### Problem description
When you spot the word "PURPLE" in a line of the data below, copy that line.

Saved entries

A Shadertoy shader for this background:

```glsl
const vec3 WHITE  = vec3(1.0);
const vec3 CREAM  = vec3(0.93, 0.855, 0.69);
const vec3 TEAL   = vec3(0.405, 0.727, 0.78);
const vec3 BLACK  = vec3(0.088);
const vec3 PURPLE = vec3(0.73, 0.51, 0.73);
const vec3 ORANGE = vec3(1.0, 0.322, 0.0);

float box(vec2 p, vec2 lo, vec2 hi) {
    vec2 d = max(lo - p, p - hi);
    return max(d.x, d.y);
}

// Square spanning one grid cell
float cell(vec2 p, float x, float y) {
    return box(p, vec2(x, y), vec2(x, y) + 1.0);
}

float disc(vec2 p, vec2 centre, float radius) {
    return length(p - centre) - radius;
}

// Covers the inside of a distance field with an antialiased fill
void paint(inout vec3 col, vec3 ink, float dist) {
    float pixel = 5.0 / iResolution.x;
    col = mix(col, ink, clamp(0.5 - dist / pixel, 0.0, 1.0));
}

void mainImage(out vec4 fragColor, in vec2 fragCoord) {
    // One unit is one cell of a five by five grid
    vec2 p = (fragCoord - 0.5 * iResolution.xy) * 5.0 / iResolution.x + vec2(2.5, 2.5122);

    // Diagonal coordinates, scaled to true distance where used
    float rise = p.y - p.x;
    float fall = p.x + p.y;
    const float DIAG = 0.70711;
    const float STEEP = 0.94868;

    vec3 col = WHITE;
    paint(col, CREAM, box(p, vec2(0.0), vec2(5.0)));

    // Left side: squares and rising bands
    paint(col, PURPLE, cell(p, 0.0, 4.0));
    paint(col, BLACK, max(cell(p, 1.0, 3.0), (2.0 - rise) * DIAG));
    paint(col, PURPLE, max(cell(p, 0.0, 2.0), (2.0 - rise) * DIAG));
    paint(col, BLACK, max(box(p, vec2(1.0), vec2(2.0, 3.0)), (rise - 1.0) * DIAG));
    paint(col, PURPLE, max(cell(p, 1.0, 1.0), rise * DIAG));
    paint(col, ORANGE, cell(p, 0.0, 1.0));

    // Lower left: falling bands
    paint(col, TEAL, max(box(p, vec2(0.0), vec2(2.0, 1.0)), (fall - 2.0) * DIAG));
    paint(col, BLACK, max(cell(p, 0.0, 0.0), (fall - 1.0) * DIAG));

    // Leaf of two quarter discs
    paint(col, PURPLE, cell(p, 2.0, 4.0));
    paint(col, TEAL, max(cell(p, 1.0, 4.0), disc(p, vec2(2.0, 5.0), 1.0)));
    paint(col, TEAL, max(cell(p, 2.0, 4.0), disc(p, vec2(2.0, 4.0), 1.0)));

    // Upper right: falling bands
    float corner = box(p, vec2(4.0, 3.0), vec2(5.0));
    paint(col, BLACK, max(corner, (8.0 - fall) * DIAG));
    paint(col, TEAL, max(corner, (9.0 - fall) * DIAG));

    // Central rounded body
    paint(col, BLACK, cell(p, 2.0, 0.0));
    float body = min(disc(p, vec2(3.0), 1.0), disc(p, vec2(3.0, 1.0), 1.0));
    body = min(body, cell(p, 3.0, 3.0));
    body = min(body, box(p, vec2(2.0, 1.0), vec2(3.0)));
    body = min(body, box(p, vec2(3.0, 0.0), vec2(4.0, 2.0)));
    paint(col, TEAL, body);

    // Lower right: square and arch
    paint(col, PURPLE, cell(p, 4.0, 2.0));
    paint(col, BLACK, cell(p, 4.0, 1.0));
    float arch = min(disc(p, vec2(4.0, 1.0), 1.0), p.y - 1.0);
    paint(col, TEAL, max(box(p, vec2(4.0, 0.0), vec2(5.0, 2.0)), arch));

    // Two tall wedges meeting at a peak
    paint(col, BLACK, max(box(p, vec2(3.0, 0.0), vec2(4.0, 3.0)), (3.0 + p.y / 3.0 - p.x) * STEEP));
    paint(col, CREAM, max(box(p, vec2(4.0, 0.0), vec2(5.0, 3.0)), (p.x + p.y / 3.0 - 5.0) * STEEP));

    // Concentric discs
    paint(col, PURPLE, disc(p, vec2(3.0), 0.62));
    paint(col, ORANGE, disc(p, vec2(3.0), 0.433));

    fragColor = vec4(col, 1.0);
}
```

### Solved exercise
const vec3 PURPLE = vec3(0.73, 0.51, 0.73);
    paint(col, PURPLE, cell(p, 0.0, 4.0));
    paint(col, PURPLE, max(cell(p, 0.0, 2.0), (2.0 - rise) * DIAG));
    paint(col, PURPLE, max(cell(p, 1.0, 1.0), rise * DIAG));
    paint(col, PURPLE, cell(p, 2.0, 4.0));
    paint(col, PURPLE, cell(p, 4.0, 2.0));
    paint(col, PURPLE, disc(p, vec2(3.0), 0.62));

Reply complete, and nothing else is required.